Before coming to SLAA many people suffering the obsessive grip of sex and love issues think of themselves as social outcasts, perverts or just plain ‘weak-willed’. Still others feel they have only been pursuing what is ‘due’ or ‘owed’ them. They feel entitled to self-indulge. The SLAA theory is that these people are sick people who can recover if they will follow a simple programme which has proven successful for scores of other men and women with the same illness.
The Disease Process of Co-dependence

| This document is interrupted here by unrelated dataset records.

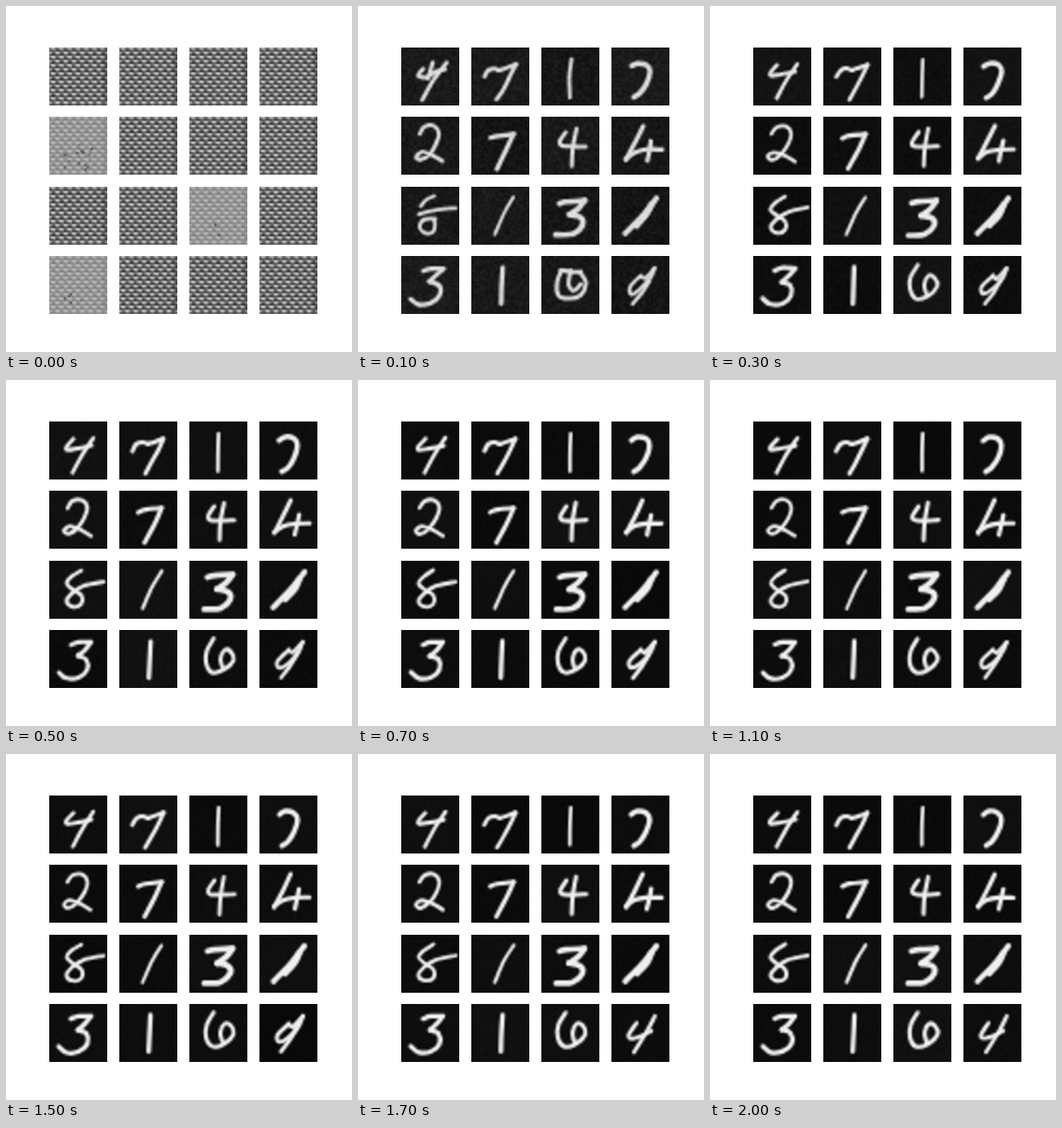
Animation, 400 px wide and 400 px high, one loop 2200 ms. Source, as an HTML page with a canvas:

```html
<!DOCTYPE html>
<html lang="en">
<head>
<meta charset="utf-8">
<title>Handwritten digits taking shape</title>
<style>
html, body { margin: 0; width: 100%; height: 100%; overflow: hidden; background: #fff; }
canvas { display: block; width: 400px; height: 400px; }
</style>
</head>
<body>
<canvas id="stage" width="400" height="400"></canvas>
<script>
const LOOP = 2200, STEP = 100, LAST = 20;
const SIZE = 67, GRID = 28;
const COLS = [50, 131, 212, 293], ROWS = [48, 128, 209, 289];

// Pen width, then strokes; "|" lifts the pen.
const rowA = [
  [4.6, "28,20 20,29 21,33 33,31 49,28|51,19 39,37 27,59"],
  [4.8, "15,34 20,26 27,24 33,26|33,26 42,23 51,20|51,20 45,33 37,48 30,60"],
  [4.2, "34,14 33,35 33,57"],
  [6, "23,22 30,18 40,20 44,28 40,42 33,53 26,58"]
];
const rowB = [
  [4.4, "21,20 27,12 38,11 44,19 41,31 32,44 22,50 17,46 24,41 36,45 48,52"],
  [5.2, "22,25 30,22 49,20|49,20 41,38 29,60"],
  [4.8, "29,18 22,29 24,34 36,35 52,34|40,14 36,36 35,57"],
  [5.2, "36,11 28,28 17,49|17,48 27,41 40,38 58,38|46,28 44,38 41,51"]
];
const rowC = [
  [4.4, "37,11 26,18 20,26 27,33 37,40 37,50 27,53 20,47 26,38 40,29 63,24"],
  [4, "49,12 38,30 27,55"],
  [6.6, "21,19 29,17 50,16|50,16 43,25 32,33|32,33 45,36 47,45 36,55 17,56"],
  [6.4, "52,13 38,31 16,54|45,22 39,32 30,42|47,20 41,33 30,45"]
];
const rowD = [
  [5.2, "25,17 34,14 48,14|48,14 41,23 33,30|33,30 43,34 44,46 34,55 20,56 11,49"],
  [5.4, "36,13 35,34 34,55"],
  [4.8, "28,10 20,24 19,38 26,49 40,46 51,35 48,25 41,23 36,33 38,43"],
  [4.6, "29,22 20,36 24,40 35,37 46,31|50,14 41,32 26,56"]
];
const shapes = [...rowA, ...rowB, ...rowC, ...rowD];

// Unsettled forms: last step in which each one is used, then strokes.
const early = {
  0: [1, "25,24 19,33 29,34 40,27 51,25|37,17 31,36|52,17 38,38 25,60"],
  8: [1, "38,11 28,16 22,23|20,32 38,28 63,25|39,37 28,37 21,46 28,54 38,50 38,39 28,37"],
  14: [1, "23,16 18,30 20,45 32,49 46,46 51,31 46,20|35,17 32,32 37,41 45,32|22,17 34,18 46,19"],
  15: [16, "34,23 21,36 23,44 34,38 45,26 50,14|50,14 39,26 34,23|43,29 35,42 25,55"]
};
const pale = { 4: 16, 10: 2, 12: 5 };

const pen = document.getElementById("stage").getContext("2d");
const tile = document.createElement("canvas");
tile.width = tile.height = GRID;
const ink = tile.getContext("2d", { willReadFrequently: true });

function seeded(seed) {
  let s = seed * 2654435761 >>> 0;
  return () => {
    s = s + 0x6D2B79F5 >>> 0;
    let v = Math.imul(s ^ s >>> 15, s | 1);
    v ^= v + Math.imul(v ^ v >>> 7, v | 61);
    return ((v ^ v >>> 14) >>> 0) / 4294967296;
  };
}

const parse = text => text.split("|").map(part =>
  part.split(" ").map(pair => pair.split(",").map(Number)));

function curve(points) {
  const at = i => points[Math.max(0, Math.min(points.length - 1, i))];
  ink.beginPath();
  ink.moveTo(...at(0));
  for (let i = 0; i < points.length - 1; i++) {
    const [a, b, c, d] = [at(i - 1), at(i), at(i + 1), at(i + 2)];
    ink.bezierCurveTo(
      b[0] + (c[0] - a[0]) / 6, b[1] + (c[1] - a[1]) / 6,
      c[0] - (d[0] - b[0]) / 6, c[1] - (d[1] - b[1]) / 6, c[0], c[1]);
  }
  ink.stroke();
}

// Visits every cell and replaces its grey level.
function eachCell(fn) {
  const image = ink.getImageData(0, 0, GRID, GRID);
  for (let i = 0; i < GRID * GRID; i++) {
    const v = fn(i % GRID, Math.floor(i / GRID), image.data[i * 4]);
    image.data.fill(v, i * 4, i * 4 + 3);
    image.data[i * 4 + 3] = 255;
  }
  ink.putImageData(image, 0, 0);
}

function weave(n) {
  const rand = seeded(n + 1);
  const motif = [[135, 225, 200, 95], [65, 85, 110, 55], [195, 110, 105, 215], [100, 45, 50, 90]];
  const spots = pale[n];
  eachCell((x, y) => {
    let v = motif[y % 4][x % 4] + (rand() - 0.5) * 14;
    if (x > 25) v = v * 0.7 + 12;
    if (y === 0 || y === GRID - 1) v = v * 0.6 + 50;
    return spots ? 150 + (v - 110) * 0.42 : v;
  });
  if (!spots) return;
  for (let i = 0; i < spots; i++) {
    ink.fillStyle = `rgba(35,35,35,${0.3 + rand() * 0.5})`;
    ink.fillRect(7 + Math.floor(rand() * 14), 13 + Math.floor(rand() * 13), 1, 1);
  }
}

function digit(n, step) {
  const rand = seeded(n * 97 + step * 13 + 5);
  const fresh = Math.exp(-(step - 1) / 1.5);
  const [width, settled] = shapes[n];
  const form = early[n] && step <= early[n][0] ? early[n][1] : settled;
  const base = 9 + rand() * 8 + fresh * 11;
  const wobble = 0.5 + fresh * 1.2;
  const light = Math.round(238 - fresh * 22);

  ink.fillStyle = "#000";
  ink.fillRect(0, 0, GRID, GRID);
  ink.save();
  ink.scale(GRID / SIZE, GRID / SIZE);
  ink.lineCap = ink.lineJoin = "round";
  ink.lineWidth = width + (rand() - 0.5) * 0.4;
  ink.strokeStyle = `rgb(${light},${light},${light})`;
  const moved = new Map();
  for (const stroke of parse(form)) {
    curve(stroke.map(p => {
      const key = p.join();
      if (!moved.has(key)) moved.set(key, p.map(v => v + (rand() - 0.5) * wobble));
      return moved.get(key);
    }));
  }
  ink.restore();
  const grain = 4 + fresh * 12;
  eachCell((x, y, v) => base + v * (1 - base / 255) + (rand() - 0.5) * grain);
}

function draw(step) {
  pen.fillStyle = "#fff";
  pen.fillRect(0, 0, 400, 400);
  pen.imageSmoothingEnabled = true;
  pen.imageSmoothingQuality = "high";
  for (let n = 0; n < 16; n++) {
    step ? digit(n, step) : weave(n);
    pen.drawImage(tile, COLS[n % 4], ROWS[n >> 2], SIZE, SIZE);
  }
}

let shown = -1;
const start = performance.now();
function tick() {
  const time = (performance.now() - start) % LOOP;
  const step = Math.min(LAST, Math.floor(time / STEP));
  if (step !== shown) draw(shown = step);
  requestAnimationFrame(tick);
}
tick();
</script>
</body>
</html>
```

Co-dependence is a disease of immaturity caused by childhood trauma. Co-dependents are immature or childish to such a degree that the condition hampers their life. A disease process, according to Diland’s Medical Dictionary, is a “definite morbid process having a characteristic chain of symptoms. It may affect the whole body or any of the parts, and its etiology (or cause), pathology, and prognosis may be known or unknown.” I call the chain of symptoms that characterizes co-dependence the core or primary symptoms, and they describe how co-dependents are unable to be in a healthy relationship with themselves. These are the primary, or core symptoms of co-dependence:
- Difficulty experiencing appropriate levels of self-esteem, that is to say, difficulty loving the self.

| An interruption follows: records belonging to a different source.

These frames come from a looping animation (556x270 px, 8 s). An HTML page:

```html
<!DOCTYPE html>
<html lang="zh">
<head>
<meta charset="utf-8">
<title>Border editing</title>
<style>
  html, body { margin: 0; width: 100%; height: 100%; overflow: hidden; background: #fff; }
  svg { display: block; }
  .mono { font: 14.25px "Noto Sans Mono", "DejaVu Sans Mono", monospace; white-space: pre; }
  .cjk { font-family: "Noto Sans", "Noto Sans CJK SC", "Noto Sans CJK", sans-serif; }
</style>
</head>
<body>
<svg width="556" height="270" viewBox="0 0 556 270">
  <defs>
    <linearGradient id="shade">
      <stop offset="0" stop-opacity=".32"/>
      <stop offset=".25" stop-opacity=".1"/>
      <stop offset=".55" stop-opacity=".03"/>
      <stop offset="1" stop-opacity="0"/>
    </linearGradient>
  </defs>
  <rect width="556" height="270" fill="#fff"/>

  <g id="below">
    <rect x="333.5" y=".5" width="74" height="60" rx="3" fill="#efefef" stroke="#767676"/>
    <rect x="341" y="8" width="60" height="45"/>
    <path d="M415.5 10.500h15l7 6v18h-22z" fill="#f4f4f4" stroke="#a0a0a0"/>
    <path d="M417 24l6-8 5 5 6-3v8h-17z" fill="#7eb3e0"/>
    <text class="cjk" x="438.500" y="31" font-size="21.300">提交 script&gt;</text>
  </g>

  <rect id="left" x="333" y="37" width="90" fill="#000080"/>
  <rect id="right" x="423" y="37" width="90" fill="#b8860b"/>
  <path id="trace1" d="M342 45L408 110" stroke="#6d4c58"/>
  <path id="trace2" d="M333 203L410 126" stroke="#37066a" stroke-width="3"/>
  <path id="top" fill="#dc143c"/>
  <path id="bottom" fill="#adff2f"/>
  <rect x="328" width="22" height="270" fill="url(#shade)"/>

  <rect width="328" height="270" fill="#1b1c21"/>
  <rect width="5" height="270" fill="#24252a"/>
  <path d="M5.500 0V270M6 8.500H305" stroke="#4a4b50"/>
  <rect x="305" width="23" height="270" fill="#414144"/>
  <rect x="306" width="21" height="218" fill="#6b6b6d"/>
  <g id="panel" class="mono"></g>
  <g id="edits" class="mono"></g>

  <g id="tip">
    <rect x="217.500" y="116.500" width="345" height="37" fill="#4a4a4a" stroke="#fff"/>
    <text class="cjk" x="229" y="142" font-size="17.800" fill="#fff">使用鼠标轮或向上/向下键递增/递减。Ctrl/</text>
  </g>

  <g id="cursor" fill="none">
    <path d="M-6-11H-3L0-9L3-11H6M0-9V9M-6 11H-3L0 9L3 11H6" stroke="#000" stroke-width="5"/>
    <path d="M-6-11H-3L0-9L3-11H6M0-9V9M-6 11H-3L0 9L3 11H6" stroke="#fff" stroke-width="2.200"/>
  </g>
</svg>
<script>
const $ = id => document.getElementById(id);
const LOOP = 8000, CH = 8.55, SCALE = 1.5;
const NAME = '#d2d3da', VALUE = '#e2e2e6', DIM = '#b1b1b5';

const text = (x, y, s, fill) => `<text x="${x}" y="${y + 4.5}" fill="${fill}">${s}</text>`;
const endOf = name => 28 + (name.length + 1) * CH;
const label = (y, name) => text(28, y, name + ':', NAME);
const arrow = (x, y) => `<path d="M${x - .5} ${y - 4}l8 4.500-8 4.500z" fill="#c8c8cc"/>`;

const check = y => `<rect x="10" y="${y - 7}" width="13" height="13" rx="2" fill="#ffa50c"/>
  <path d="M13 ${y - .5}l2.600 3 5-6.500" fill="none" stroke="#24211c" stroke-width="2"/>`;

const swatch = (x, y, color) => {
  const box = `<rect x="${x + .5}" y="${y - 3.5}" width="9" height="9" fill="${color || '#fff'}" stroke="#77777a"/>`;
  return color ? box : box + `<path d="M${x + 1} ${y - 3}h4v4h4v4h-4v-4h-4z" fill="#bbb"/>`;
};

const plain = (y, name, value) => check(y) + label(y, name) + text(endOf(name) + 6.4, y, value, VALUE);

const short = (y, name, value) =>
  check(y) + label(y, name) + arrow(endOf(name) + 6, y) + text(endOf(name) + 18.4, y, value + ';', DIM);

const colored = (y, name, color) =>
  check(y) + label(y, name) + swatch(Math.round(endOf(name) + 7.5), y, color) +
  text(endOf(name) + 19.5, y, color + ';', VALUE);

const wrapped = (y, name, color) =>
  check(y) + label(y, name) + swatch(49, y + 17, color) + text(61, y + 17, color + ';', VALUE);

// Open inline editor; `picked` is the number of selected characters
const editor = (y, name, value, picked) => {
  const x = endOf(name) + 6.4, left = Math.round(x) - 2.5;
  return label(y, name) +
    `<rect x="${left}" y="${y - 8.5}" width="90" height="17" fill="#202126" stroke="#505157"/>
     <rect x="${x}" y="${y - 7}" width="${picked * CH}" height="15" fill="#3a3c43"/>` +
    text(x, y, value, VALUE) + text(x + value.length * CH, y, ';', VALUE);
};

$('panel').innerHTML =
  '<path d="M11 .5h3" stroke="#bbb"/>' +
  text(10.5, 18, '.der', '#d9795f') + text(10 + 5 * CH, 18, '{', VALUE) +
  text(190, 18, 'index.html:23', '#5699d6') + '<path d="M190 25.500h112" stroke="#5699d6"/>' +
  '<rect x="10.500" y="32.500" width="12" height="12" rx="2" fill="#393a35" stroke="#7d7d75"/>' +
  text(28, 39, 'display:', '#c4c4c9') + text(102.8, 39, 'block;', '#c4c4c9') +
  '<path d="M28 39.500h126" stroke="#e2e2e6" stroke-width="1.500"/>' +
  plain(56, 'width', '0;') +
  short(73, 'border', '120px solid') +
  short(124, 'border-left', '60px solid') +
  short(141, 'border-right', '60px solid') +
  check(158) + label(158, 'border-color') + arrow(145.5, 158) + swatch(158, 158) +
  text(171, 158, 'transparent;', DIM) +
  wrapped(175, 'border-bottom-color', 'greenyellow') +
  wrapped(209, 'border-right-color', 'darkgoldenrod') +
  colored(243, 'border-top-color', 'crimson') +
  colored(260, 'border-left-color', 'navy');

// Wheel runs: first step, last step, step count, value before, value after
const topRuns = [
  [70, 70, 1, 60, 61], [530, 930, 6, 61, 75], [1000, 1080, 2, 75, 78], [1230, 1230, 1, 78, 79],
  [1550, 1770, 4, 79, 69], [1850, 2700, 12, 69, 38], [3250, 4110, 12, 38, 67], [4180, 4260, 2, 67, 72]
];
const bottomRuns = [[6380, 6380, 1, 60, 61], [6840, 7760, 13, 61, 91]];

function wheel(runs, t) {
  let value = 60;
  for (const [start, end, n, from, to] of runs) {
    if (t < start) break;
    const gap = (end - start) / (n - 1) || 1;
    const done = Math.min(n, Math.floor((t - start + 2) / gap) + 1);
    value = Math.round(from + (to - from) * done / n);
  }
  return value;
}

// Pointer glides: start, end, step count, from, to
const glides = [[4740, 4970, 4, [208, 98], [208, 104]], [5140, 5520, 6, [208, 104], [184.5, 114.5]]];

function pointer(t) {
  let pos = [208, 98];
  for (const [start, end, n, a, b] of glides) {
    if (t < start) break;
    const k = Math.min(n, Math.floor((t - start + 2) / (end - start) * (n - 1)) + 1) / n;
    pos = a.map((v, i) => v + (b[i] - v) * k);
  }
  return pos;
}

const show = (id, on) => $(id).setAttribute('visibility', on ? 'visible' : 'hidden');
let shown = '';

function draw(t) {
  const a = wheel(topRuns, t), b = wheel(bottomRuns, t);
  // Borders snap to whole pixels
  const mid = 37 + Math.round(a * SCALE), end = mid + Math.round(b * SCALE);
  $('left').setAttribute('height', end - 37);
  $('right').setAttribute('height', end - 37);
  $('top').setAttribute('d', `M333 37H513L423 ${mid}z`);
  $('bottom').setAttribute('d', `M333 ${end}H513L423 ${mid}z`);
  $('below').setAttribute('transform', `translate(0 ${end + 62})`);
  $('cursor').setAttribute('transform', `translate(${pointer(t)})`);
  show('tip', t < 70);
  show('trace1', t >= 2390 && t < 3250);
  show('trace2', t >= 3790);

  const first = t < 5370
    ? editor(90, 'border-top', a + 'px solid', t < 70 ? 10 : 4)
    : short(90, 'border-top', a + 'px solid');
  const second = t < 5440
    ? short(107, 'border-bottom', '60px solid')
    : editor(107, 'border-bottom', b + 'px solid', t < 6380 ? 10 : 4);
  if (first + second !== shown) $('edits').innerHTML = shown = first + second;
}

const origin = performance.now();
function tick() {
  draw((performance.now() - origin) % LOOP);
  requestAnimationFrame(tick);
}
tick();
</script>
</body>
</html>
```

- Difficulty setting functional boundaries with other people, that is to say, difficulty protecting oneself.
- Difficulty owning one’s own reality appropriately, that is to say, difficulty identifying who one is and knowing how to share that appropriately with others.
- Difficulty addressing interdependently one’s adult needs and wants, that is to say, difficulty with self-care.
- Difficulty experiencing and expressing one’s reality in moderation, that is to say, difficulty being appropriate for one’s age and various circumstances.
In addition to these, there are also five secondary symptoms that reflect how co-dependents think other people’s behaviour is the reason they are unable to be in healthy relationships. The inaccurate thinking represented by these secondary symptoms creates problems in a co-dependent’s relationships with others, but these symptoms stem from the core problem, which is the bruised relationship with the self. These five symptoms are 1) negative control 2) resentment 3) impaired spirituality 4) addictions or mental or physical illness and 5) difficulty with intimacy.
For more help working on sex, love and codependent issues that often result in depression and acting out, mail or call 0824424779. We are here to help with our retreat courses and programs.